A bare count is the expected answer, namely the number of lines in the records that have the word "warmth".

**EXTRACTED DATA:**

★ ★ ★ ★ ★

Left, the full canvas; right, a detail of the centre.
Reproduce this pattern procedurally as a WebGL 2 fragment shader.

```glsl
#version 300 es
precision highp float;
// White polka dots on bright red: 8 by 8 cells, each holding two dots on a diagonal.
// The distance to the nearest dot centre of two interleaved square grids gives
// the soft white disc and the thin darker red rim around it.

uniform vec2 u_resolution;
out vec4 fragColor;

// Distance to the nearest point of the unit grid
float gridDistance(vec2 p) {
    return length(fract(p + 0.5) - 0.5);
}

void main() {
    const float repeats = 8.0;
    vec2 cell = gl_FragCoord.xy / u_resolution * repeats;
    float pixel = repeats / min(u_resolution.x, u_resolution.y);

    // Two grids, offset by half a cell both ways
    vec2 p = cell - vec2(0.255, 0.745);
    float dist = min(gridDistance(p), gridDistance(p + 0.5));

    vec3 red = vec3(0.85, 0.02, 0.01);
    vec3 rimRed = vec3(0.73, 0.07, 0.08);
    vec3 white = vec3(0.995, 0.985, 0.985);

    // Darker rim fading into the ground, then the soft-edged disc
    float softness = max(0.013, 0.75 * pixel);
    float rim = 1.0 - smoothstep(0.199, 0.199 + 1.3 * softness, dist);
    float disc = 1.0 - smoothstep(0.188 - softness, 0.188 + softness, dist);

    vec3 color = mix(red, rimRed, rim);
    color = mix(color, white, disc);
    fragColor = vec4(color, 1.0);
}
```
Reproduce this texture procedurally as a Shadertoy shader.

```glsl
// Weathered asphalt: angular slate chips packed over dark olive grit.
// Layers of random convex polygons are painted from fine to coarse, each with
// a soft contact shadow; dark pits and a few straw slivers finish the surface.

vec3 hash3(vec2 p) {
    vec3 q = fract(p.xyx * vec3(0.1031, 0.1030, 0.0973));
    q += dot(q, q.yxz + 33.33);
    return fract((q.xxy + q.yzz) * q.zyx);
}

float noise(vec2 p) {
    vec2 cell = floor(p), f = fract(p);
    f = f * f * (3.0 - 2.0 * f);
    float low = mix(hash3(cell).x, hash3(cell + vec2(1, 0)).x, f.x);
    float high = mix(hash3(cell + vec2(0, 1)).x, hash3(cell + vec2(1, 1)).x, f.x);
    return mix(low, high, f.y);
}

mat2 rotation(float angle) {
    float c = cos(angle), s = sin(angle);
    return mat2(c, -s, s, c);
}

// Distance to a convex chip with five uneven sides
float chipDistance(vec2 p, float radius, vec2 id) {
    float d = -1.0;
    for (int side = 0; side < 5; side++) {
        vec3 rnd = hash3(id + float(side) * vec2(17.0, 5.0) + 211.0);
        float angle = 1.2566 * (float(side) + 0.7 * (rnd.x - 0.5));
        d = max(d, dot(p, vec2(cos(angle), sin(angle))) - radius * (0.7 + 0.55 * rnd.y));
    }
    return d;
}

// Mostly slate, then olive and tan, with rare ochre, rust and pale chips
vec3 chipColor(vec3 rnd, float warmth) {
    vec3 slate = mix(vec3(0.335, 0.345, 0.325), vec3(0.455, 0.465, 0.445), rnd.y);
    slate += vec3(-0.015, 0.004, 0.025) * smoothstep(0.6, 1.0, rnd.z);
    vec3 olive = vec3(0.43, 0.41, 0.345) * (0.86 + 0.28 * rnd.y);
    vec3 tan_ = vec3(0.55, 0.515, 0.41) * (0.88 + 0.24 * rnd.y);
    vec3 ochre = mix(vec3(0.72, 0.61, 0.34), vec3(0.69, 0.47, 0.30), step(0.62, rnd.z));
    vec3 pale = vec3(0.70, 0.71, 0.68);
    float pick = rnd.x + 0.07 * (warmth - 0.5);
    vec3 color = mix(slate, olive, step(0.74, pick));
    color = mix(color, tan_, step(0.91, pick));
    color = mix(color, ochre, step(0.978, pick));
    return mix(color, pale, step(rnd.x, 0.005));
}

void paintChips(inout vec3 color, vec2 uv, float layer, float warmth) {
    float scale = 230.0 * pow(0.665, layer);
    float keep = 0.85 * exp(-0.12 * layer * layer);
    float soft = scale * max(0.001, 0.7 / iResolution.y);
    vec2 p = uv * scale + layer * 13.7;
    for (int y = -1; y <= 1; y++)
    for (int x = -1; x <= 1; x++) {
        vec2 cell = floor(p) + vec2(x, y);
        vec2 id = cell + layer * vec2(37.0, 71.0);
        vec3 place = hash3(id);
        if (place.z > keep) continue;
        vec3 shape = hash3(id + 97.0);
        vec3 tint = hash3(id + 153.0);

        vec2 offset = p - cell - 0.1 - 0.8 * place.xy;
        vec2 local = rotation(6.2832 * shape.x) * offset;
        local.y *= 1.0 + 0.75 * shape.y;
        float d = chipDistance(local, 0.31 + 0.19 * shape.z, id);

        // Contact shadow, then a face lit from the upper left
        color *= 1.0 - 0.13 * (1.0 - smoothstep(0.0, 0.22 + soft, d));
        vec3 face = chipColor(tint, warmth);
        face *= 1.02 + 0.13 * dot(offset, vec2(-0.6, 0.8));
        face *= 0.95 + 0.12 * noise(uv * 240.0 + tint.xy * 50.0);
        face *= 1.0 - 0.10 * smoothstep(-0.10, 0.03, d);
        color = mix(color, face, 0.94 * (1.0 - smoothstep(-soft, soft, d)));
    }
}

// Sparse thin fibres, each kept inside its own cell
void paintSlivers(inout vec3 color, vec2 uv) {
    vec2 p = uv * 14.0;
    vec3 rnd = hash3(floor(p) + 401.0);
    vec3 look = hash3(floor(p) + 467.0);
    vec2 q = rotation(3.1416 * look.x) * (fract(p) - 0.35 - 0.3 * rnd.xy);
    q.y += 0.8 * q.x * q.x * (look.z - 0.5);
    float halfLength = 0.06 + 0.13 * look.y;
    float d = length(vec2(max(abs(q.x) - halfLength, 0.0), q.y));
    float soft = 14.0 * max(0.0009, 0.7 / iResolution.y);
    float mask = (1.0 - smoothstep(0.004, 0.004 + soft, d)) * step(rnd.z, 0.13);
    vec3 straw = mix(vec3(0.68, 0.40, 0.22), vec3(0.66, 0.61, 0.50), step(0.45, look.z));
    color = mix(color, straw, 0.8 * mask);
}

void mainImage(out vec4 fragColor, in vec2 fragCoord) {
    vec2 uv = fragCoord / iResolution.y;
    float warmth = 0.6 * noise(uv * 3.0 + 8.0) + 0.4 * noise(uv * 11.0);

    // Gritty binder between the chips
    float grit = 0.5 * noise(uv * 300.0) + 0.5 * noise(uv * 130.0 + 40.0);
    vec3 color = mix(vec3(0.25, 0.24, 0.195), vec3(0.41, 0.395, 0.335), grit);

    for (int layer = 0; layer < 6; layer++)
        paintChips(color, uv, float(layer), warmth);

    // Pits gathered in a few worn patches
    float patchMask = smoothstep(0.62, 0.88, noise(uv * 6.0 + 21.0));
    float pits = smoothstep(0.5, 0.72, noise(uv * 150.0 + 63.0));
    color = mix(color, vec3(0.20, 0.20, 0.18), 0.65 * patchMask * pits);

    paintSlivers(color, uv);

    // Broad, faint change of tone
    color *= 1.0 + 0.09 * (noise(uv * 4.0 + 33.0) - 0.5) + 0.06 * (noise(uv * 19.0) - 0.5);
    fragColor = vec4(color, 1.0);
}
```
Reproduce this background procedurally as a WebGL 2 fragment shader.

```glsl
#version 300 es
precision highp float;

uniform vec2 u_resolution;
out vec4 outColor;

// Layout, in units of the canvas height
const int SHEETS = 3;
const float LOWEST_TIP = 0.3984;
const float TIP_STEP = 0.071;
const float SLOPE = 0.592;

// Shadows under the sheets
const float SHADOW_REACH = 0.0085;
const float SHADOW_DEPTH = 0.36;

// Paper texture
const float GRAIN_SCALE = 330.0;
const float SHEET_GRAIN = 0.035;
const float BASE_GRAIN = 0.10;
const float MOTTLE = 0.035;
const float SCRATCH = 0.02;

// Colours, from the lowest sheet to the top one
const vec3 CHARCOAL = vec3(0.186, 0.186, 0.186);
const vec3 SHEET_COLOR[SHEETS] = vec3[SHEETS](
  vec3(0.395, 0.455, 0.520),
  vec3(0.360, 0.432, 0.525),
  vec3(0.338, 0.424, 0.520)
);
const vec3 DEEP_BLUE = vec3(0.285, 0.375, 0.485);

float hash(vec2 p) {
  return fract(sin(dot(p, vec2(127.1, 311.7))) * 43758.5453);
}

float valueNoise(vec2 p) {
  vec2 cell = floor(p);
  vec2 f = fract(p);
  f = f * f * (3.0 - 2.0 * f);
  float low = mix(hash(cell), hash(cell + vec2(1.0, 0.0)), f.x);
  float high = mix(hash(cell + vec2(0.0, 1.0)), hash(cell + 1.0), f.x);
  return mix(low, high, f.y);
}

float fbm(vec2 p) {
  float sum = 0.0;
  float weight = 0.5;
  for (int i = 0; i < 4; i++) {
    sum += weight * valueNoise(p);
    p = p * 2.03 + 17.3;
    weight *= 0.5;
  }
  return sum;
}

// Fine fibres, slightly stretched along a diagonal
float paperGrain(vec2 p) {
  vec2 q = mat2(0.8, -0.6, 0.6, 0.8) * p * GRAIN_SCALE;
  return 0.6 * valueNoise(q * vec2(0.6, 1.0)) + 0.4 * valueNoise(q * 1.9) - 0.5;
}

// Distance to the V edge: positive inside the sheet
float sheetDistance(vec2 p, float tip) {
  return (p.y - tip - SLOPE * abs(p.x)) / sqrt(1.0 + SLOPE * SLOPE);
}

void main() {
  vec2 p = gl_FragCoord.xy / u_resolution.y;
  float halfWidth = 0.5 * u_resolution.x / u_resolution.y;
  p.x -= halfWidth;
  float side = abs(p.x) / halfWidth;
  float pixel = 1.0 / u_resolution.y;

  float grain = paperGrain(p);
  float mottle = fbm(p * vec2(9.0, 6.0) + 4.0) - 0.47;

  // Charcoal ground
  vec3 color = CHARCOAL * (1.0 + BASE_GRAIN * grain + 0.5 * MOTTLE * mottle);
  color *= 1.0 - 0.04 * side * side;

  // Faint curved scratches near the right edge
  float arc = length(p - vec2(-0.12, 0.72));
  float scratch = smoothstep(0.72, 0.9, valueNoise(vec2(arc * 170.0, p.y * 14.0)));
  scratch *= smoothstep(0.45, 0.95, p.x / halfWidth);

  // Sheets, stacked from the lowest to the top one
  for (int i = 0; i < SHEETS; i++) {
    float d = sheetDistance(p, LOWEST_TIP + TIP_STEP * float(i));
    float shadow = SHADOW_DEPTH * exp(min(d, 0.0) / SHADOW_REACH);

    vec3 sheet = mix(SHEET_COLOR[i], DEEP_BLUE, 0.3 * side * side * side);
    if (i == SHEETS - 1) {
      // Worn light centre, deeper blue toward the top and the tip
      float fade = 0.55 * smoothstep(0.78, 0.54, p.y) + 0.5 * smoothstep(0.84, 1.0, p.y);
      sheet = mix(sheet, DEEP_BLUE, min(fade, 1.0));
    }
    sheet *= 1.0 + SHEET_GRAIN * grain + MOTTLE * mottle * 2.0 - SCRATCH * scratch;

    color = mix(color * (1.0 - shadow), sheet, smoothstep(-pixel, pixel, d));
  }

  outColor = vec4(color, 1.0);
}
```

★ ★ ★ ★ ★

**OUTPUT OF THE EXERCISE:** 6